And while battles for market share help consumers, they’re costly and provide limited growth for operators. But there’s one enormous revenue base that’s ripe for disruption — traditional fixed-line operators.
Today’s fixed-line telecom revenues are roughly split between consumer and business. For mobile operators, the most promising line of attack is on the business side. Winning a business account means direct enterprise revenues plus the potential to convert the personal subscriptions of their employees.
The keys to success are in a pair of three letter acronyms: FMC (fixed-mobile convergence) and IMS (IP multimedia subsystem).
Like any convergence vision, FMC is an umbrella for several potentially disruptive capabilities. The most popular is a single handset working simultaneously as your mobile phone, home phone and office phone. Another is one phone number, with its set of services, that follows you across multiple devices: your mobile handset, your office phone and even a conference room speakerphone.
The critical point for both of these is the convergence of fixed and mobile networks to enable a range of new services that work irrespective of location, access technology or terminal. Those new services are the lever mobile operators need to disrupt traditional relationships and capture fixed-line revenues.
Of course, turmoil in the lucrative enterprise market is significant for anyone with a stake in telecommunications, including incumbent phone companies and new VoIP players. But while converged networks open the doors to any application provider, in the real world of incremental migration, mobile operators have the edge.
How to implement FMC? IMS offers mobile operators their best shot at the enterprise FMC market.
IP Multimedia Subsystem
IMS is an evolving architecture for providing voice, video and other multimedia phone services to mobile and fixed phones. IMS is based on the protocols and principles of IP telephony, but with the important difference that IMS focuses on the central management and billing functions so critical to operators. IMS allows operators to offer a centrally administered VoIP service, on a managed IP network, in a “walled garden” if desired.
IMS standards come from the 3rd Generation Partnership Project (3GPP), a consortium focused on evolving GSM networks to 3G W-CDMA. But the IMS architecture and service models are also being used by 3GPP2 (a different organization focused on CDMA2000 networks) and TISPAN (a European organization focused on next generation fixed networks). Thus IMS principals are the basis for all variants of the next generation network (NGN) envisioned by the telecommunications industry.
Of course today’s mobile systems are hybrid networks using circuit switching for voice telephony and packet switching for newer data services. There is no economic justification for replacing the mobile circuit-switching equipment as yet, so first generation FMC on IMS will involve hybrid IMS & older mobile switching systems.
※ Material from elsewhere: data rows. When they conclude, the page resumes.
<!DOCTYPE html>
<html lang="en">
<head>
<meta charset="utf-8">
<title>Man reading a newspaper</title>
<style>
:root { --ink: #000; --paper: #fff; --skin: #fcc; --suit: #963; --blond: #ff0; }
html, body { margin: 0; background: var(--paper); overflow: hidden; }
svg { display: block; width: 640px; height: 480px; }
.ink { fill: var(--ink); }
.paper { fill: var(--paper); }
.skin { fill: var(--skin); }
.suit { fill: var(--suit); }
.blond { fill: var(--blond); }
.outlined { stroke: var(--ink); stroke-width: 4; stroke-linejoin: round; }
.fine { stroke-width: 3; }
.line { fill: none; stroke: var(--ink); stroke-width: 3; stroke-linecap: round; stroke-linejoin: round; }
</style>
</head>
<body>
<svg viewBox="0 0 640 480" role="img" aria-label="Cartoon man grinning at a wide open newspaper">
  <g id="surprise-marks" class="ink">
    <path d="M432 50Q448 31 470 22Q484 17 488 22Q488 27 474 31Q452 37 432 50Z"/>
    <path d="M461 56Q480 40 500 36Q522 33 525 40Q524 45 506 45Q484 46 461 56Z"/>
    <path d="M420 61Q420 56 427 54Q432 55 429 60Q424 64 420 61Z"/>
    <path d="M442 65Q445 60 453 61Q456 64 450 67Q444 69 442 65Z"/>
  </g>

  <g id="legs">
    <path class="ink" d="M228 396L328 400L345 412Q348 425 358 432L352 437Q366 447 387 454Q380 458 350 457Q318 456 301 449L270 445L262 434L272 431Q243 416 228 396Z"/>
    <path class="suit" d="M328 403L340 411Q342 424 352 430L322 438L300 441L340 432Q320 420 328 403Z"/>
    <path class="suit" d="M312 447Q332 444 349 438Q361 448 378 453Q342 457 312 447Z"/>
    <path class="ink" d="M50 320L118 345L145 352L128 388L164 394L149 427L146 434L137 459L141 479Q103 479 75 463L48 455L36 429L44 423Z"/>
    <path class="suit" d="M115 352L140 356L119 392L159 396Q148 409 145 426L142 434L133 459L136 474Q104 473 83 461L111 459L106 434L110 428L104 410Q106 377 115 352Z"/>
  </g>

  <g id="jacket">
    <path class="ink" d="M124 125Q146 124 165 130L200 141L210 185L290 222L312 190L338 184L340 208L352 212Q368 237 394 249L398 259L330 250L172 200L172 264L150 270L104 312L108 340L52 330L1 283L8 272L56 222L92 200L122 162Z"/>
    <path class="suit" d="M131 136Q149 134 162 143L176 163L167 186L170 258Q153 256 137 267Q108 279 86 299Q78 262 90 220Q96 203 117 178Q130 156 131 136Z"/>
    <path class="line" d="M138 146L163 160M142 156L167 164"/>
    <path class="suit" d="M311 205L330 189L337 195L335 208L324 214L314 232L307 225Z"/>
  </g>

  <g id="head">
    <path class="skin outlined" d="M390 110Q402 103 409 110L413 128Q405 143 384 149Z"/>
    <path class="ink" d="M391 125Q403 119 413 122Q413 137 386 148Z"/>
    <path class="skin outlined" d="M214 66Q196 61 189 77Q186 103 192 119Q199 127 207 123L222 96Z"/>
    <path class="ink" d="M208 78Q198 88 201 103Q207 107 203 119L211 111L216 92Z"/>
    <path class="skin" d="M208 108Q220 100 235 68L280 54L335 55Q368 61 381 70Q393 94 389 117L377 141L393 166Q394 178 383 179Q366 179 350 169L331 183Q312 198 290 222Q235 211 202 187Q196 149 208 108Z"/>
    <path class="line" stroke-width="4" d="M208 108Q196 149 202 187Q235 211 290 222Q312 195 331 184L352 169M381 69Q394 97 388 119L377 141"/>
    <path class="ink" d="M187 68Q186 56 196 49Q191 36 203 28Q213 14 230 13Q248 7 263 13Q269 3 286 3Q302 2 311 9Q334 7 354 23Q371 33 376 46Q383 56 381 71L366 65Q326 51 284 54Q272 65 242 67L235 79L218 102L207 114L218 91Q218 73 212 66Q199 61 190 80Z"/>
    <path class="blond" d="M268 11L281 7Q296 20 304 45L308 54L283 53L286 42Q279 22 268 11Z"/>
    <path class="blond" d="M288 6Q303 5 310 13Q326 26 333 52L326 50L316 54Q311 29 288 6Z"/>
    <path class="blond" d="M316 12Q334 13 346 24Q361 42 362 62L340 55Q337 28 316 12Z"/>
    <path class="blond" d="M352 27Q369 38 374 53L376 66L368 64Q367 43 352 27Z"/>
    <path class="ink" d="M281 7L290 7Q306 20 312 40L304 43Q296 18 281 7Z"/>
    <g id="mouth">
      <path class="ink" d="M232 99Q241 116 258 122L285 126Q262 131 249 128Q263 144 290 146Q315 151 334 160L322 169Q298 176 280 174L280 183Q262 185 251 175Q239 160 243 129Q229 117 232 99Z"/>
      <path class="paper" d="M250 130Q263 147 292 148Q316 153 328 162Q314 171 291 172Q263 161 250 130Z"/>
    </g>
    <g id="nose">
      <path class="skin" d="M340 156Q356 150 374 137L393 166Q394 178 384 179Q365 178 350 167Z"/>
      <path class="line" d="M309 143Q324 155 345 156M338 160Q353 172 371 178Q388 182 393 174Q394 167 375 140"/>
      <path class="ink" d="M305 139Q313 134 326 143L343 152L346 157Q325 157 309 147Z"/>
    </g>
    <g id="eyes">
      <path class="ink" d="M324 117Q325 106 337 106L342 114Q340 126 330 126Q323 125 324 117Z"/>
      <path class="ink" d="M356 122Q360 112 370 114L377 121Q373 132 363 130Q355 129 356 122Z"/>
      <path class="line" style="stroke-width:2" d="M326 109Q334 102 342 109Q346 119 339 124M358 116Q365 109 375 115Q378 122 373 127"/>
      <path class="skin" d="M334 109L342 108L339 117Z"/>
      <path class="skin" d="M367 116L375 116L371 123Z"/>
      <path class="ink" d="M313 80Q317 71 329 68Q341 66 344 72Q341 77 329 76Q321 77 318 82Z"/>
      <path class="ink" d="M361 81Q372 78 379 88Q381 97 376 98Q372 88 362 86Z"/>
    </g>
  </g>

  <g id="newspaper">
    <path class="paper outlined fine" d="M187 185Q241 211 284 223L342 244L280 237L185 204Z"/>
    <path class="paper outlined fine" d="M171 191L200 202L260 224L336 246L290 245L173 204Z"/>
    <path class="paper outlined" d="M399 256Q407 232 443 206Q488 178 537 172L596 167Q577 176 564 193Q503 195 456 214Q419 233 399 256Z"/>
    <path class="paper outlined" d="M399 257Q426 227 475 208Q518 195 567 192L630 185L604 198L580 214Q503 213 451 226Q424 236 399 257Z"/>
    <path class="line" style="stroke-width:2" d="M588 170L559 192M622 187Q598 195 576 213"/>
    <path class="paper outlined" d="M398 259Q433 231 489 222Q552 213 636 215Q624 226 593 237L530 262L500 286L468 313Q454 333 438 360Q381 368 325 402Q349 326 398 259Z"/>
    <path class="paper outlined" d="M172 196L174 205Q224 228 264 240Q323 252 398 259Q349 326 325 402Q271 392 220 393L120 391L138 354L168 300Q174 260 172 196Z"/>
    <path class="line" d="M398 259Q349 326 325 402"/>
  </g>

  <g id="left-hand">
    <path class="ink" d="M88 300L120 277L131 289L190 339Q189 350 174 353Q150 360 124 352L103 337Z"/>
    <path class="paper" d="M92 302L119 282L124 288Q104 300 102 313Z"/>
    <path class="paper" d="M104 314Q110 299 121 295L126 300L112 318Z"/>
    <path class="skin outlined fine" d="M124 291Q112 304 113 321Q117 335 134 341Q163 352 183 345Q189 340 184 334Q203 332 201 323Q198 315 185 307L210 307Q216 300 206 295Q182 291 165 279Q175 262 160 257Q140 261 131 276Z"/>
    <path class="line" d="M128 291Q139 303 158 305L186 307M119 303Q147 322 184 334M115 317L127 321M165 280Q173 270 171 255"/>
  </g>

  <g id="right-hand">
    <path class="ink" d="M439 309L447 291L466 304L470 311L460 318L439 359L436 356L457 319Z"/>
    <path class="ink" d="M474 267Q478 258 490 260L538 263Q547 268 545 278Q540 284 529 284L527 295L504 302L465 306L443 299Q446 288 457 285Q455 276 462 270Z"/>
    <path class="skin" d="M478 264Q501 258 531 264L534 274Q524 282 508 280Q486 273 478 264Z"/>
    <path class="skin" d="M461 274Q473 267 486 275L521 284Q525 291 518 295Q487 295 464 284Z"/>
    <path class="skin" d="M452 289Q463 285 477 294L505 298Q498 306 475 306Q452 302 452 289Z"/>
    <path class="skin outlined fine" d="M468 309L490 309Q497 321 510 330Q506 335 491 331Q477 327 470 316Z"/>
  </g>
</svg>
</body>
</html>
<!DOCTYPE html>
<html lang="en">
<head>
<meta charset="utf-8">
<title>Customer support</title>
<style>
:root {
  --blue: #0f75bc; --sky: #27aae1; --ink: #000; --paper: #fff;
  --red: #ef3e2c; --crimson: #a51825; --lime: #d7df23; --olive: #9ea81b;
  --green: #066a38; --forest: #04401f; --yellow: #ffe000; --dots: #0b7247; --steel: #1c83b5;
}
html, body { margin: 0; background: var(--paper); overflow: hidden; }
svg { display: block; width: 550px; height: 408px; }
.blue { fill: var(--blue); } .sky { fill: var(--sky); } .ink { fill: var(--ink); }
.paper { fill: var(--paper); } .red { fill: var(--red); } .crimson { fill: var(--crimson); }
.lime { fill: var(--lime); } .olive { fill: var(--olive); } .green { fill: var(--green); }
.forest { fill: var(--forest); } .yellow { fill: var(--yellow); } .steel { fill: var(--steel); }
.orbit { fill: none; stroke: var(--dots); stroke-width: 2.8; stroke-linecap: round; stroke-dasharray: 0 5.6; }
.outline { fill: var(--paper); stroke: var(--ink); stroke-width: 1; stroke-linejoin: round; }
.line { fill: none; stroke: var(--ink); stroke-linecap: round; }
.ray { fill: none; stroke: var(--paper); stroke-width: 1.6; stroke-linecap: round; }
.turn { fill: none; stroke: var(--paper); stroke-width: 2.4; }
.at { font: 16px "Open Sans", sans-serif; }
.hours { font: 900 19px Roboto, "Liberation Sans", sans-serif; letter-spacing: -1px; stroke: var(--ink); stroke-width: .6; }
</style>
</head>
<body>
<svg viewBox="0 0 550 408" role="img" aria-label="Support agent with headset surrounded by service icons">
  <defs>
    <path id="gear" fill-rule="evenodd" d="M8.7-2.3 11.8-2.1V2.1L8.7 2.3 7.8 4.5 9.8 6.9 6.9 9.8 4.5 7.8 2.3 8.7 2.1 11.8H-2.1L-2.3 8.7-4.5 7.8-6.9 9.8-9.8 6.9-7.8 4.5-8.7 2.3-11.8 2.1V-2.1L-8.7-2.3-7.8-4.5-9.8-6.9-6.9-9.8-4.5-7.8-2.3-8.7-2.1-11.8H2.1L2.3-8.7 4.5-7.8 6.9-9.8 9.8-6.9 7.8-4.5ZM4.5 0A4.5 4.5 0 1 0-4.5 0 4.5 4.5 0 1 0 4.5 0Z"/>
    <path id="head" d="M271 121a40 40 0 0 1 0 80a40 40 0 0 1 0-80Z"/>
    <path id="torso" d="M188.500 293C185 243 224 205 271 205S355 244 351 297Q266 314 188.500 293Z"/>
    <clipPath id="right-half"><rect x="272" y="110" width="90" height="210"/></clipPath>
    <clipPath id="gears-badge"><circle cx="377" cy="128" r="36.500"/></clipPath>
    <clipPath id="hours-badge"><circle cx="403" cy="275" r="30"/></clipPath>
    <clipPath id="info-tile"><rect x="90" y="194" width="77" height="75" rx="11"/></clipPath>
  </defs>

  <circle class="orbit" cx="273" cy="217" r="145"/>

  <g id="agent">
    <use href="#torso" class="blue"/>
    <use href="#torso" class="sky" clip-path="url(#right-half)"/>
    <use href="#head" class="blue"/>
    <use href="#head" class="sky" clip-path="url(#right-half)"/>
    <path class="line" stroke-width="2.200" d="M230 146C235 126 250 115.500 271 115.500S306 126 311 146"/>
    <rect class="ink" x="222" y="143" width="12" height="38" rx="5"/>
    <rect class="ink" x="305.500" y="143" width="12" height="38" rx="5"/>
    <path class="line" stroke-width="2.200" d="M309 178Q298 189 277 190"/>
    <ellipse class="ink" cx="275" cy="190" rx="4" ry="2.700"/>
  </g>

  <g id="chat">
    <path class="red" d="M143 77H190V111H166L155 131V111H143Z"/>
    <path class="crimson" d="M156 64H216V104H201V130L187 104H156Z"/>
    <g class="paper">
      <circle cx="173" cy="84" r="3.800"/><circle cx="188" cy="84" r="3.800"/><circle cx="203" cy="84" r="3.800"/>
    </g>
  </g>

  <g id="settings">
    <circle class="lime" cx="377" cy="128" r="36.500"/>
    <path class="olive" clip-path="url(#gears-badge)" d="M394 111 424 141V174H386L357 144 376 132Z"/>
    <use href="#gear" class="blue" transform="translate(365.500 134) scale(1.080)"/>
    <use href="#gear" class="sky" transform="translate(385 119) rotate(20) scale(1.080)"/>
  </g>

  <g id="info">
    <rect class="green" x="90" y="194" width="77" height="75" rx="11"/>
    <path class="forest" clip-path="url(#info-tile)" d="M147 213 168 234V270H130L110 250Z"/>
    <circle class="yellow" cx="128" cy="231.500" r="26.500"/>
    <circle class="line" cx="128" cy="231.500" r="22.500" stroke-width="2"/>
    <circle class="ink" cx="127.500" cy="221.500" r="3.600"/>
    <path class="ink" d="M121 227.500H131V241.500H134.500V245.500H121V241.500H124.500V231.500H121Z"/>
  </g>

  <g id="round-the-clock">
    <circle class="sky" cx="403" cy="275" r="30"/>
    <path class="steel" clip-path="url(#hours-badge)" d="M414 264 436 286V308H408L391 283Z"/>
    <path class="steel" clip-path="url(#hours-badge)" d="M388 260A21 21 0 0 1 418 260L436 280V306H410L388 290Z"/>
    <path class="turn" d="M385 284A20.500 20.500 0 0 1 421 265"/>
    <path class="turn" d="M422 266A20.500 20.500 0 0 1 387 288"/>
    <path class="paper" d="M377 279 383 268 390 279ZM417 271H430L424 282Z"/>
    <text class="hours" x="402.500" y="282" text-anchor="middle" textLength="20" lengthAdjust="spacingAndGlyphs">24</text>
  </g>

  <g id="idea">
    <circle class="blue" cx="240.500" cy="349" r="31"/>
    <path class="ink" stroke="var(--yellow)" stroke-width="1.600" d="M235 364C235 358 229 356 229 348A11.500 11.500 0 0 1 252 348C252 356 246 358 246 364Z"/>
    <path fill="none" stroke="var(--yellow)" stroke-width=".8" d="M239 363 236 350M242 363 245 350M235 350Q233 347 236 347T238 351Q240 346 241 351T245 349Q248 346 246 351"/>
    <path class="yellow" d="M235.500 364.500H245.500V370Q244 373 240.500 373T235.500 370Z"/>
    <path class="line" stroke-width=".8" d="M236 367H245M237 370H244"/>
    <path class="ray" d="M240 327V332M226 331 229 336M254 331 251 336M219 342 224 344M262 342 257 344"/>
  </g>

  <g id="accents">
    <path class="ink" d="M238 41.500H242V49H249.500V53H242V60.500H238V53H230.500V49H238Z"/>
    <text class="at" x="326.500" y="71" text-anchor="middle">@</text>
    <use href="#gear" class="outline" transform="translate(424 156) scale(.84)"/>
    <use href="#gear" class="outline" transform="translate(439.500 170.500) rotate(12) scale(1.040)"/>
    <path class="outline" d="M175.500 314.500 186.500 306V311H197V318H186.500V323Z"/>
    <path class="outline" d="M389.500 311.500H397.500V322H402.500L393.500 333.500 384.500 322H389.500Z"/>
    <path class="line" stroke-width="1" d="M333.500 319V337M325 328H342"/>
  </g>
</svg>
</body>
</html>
Operators and equipment suppliers realize this and are designing hybrid solutions accordingly. In addition, IMS standards come in several revisions (3GPP Release 5, Release 6, etc.) — most not “fully baked” at this point — and additional revisions will emerge over the coming years. So today’s ““IMS”” products, widely hyped at this year’s CTIA and Supercomm telecommunications industry trade shows, are evolving hybrids that are ““IMS-ready,” but deployable today.
Mobile’s Advantage (For Now)
Today mobile operators have an FMC advantage, as VoIP can run over any fixed broadband network, while mobile voice uses the mobile operators existing voice equipment or their managed network. Their “walled garden.” Eventually this advantage will disappear.
In the future, fixed and mobile broadband Internet access (WiFi, WiMAX and 3.5G/4G) will be widely available from multiple competing providers. Market forces will then kill the walled garden and open access will be widely available. Since 3rd party VoIP services (Vonage, Skype, etc.) can run over anyone’s broadband connection, in the long term, mobile operators will lose their lock on mobile voice services.
Neither Skype nor Vonage uses or needs IMS. But right now, mobile operators have a big window of opportunity to launch FMC services and capture enterprise telecom revenues.
And, given that consumers like simplicity and flat-rate bundles, an agile wireless operator should be able to concoct profitable offerings despite the changes the next decade will bring. The key for mobile operators is to strike now while the advantage is in their court.
Brough Turner is senior vice president, CTO and co-founder of NMS Communications, a provider of technologies and solutions for mobile applications and infrastructure.